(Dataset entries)
++++

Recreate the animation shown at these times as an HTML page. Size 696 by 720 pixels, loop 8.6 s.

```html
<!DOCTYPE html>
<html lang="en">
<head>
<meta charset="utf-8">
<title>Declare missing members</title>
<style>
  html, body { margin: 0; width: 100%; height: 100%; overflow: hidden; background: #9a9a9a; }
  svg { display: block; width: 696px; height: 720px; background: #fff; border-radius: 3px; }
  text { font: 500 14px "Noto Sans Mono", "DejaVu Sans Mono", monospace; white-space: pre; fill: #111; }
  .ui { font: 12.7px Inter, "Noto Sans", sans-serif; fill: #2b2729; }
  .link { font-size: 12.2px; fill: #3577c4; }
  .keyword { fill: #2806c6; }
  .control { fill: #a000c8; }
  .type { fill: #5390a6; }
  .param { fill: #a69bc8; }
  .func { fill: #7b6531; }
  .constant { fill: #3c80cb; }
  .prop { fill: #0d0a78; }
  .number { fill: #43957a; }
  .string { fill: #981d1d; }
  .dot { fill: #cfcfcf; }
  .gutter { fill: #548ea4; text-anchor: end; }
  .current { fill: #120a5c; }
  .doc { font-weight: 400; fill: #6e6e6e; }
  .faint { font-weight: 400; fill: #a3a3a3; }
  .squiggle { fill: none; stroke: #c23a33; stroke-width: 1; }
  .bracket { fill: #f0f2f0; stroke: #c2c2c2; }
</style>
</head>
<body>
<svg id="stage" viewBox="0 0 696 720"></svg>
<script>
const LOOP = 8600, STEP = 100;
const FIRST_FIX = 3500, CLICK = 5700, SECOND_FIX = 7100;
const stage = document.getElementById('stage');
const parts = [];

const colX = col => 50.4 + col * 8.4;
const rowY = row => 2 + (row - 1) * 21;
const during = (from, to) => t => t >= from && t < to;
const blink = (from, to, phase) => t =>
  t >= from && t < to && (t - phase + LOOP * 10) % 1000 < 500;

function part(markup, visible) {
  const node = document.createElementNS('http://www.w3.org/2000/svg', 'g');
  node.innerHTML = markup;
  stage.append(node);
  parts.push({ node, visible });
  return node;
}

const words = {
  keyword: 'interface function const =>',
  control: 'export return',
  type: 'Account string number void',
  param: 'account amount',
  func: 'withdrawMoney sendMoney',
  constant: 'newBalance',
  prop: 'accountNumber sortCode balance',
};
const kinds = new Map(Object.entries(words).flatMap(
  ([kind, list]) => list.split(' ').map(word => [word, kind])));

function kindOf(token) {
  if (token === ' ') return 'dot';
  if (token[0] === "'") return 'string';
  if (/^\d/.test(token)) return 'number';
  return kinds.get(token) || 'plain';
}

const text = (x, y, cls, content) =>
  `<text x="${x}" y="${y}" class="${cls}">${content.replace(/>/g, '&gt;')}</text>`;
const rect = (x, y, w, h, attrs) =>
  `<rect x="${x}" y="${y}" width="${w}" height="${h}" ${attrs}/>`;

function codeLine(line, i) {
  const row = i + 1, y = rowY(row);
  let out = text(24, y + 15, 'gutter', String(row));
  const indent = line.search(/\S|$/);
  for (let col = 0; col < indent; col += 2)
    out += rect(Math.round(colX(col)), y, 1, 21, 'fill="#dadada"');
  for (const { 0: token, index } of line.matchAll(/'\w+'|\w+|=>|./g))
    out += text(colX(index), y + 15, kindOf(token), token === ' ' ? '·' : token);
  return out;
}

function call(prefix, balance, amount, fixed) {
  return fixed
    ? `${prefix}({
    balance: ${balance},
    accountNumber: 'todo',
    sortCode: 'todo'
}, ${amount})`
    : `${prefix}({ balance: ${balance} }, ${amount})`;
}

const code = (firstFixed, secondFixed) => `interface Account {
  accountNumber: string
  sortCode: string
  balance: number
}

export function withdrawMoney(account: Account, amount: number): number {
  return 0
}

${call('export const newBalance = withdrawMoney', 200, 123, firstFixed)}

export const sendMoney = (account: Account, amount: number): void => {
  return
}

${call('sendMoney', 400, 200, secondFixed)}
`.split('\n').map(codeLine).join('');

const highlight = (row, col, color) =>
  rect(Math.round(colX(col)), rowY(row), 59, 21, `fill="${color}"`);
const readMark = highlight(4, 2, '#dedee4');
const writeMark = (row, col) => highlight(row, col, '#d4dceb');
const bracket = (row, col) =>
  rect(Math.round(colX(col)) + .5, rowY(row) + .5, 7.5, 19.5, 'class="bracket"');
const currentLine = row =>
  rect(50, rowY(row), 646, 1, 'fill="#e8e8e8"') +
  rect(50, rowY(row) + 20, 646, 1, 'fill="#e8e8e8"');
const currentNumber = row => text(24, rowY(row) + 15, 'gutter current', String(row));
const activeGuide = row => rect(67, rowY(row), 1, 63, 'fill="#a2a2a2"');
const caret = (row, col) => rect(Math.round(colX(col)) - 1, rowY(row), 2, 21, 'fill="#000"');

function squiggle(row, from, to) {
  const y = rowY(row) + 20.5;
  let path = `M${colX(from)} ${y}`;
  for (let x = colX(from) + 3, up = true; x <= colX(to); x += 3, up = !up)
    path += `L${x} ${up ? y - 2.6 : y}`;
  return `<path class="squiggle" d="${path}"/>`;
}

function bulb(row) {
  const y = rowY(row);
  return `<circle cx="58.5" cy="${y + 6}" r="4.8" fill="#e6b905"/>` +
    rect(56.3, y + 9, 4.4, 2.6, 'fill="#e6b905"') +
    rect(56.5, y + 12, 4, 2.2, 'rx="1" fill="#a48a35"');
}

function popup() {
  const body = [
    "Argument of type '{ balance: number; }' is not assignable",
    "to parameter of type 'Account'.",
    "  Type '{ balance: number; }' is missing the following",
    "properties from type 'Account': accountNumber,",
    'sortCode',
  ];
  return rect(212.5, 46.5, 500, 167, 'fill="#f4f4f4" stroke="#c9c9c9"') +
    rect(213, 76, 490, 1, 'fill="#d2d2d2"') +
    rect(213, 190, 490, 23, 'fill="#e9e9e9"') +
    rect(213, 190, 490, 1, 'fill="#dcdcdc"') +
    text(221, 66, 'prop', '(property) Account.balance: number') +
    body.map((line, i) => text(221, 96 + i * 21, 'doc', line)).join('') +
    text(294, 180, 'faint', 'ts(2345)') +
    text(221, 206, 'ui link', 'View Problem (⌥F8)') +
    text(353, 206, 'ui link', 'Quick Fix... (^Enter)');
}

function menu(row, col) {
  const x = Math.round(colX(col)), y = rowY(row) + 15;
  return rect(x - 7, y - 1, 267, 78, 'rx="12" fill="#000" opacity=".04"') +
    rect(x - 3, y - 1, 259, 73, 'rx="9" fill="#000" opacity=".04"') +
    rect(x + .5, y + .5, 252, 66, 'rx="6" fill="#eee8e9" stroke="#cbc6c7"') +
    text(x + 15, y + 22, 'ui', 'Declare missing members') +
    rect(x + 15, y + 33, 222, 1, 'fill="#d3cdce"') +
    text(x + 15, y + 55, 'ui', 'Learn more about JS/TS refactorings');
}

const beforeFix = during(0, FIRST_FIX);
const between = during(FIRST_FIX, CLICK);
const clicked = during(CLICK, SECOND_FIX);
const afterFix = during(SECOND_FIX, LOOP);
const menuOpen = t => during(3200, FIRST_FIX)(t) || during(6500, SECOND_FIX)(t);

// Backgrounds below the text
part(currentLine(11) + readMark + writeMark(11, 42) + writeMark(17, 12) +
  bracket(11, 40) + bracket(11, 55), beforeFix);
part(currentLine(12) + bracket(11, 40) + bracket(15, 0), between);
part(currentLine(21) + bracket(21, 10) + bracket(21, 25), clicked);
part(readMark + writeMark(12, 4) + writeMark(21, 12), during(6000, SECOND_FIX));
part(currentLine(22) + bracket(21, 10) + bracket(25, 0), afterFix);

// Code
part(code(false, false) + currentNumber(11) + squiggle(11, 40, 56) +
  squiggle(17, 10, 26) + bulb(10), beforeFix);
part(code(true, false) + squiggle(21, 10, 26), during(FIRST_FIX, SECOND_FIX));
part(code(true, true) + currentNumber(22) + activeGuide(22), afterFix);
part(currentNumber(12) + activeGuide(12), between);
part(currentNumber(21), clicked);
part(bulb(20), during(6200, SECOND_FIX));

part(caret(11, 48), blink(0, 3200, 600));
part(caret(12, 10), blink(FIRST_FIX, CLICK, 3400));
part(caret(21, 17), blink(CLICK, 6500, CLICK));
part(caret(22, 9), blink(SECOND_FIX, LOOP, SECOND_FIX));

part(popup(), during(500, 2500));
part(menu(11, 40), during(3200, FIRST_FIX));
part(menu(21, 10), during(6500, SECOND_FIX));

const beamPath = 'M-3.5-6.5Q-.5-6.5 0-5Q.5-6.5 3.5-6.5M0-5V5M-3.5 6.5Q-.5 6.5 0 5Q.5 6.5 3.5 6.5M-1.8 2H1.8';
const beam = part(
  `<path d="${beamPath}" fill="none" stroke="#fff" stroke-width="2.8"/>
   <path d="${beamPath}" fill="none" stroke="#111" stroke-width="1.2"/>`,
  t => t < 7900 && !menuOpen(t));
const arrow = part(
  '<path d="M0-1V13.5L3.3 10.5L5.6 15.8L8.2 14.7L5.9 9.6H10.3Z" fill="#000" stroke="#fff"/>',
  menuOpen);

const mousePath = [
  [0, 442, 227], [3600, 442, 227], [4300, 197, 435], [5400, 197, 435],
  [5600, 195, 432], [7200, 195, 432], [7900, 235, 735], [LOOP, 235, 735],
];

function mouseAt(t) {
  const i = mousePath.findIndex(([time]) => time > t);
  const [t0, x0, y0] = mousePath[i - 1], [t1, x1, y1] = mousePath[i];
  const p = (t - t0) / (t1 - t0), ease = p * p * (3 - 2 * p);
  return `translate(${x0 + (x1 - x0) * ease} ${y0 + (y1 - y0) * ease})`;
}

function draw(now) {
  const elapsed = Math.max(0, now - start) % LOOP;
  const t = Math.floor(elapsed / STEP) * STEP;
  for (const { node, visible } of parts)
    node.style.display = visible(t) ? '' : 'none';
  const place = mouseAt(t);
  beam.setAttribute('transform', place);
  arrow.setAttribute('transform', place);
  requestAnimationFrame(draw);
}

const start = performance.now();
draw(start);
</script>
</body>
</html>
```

++++

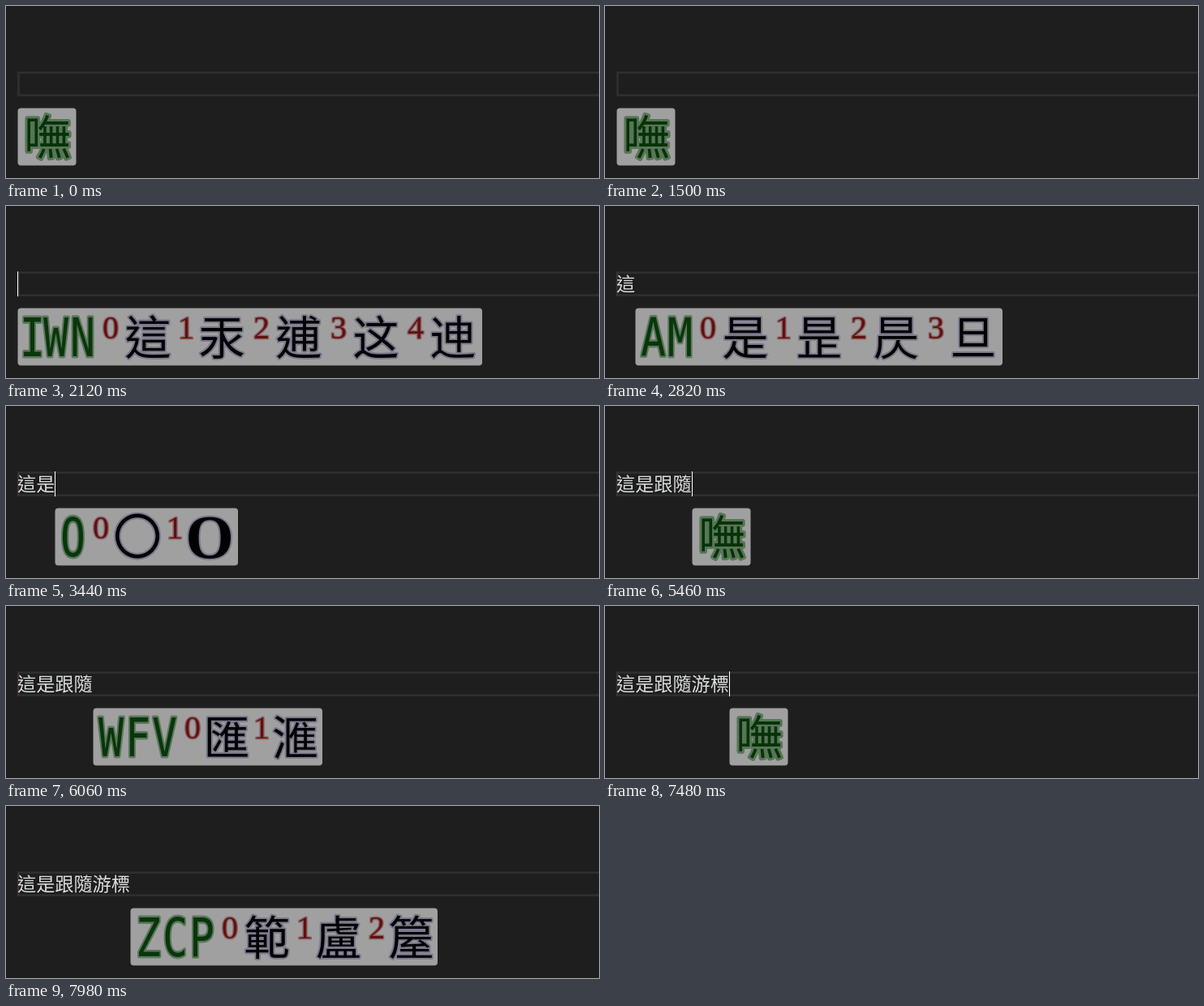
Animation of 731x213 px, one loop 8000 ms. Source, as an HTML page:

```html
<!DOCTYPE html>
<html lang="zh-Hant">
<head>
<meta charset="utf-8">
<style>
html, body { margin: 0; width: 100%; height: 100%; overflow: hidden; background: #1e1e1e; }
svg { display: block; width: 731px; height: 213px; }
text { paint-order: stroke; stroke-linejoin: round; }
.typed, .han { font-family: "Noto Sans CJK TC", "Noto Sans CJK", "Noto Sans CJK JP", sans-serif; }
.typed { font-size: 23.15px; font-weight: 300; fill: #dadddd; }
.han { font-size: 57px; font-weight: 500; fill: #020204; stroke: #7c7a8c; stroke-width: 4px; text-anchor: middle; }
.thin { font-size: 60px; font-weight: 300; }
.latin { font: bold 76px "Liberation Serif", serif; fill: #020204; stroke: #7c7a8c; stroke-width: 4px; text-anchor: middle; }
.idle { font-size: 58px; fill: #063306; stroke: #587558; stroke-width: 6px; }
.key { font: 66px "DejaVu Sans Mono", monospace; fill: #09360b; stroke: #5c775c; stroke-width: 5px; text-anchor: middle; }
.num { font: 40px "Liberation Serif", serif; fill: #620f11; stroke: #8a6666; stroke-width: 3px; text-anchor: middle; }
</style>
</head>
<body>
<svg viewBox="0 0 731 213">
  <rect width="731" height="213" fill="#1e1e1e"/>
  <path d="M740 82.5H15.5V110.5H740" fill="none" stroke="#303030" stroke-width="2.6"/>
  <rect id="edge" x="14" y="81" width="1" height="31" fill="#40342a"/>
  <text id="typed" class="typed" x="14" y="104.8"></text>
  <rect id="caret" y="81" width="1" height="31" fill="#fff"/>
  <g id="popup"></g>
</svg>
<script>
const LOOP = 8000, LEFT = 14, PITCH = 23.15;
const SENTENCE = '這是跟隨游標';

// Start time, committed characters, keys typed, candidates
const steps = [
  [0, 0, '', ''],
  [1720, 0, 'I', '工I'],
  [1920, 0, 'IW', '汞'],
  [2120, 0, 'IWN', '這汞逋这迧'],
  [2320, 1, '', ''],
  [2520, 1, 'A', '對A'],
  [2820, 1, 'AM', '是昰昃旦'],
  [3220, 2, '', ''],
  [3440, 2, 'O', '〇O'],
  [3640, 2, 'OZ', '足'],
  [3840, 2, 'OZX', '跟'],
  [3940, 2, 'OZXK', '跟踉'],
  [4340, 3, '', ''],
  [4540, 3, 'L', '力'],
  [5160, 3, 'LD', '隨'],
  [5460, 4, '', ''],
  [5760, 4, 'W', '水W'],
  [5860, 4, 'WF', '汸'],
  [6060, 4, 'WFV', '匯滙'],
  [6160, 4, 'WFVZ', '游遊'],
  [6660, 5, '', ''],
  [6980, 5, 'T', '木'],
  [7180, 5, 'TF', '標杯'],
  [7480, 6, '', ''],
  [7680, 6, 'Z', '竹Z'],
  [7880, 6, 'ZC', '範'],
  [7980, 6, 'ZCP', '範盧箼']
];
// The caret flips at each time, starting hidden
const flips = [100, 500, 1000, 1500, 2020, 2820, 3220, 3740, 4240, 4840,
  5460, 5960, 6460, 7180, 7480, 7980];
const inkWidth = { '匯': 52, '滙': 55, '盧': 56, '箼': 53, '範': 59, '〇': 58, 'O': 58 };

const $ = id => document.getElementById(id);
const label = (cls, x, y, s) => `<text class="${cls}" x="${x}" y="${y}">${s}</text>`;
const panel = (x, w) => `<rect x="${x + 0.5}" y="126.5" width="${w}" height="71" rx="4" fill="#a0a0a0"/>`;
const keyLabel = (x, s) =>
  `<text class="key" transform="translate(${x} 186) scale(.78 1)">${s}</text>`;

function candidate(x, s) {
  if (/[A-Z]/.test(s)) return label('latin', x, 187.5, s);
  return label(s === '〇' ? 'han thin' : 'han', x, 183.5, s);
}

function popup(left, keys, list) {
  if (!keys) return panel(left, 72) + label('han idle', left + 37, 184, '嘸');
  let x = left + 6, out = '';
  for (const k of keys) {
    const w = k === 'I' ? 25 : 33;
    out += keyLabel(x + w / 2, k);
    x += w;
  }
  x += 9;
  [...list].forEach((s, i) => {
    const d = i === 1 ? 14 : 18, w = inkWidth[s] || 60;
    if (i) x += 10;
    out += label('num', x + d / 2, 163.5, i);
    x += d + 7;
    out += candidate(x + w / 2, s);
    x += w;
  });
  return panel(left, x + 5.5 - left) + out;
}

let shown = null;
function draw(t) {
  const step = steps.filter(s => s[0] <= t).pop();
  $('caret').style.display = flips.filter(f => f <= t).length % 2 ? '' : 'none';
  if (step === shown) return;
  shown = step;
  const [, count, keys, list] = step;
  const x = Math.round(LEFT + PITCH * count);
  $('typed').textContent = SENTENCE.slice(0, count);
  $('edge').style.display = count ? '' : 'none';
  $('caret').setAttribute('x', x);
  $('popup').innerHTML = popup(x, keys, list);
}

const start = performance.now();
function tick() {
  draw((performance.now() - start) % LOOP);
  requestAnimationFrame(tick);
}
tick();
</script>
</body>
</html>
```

++++

### Instructions to follow
Looking through the data above, copy out each line in which the string "innerHTML" occurs.

### Response to the exercise
  node.innerHTML = markup;
  $('popup').innerHTML = popup(x, keys, list);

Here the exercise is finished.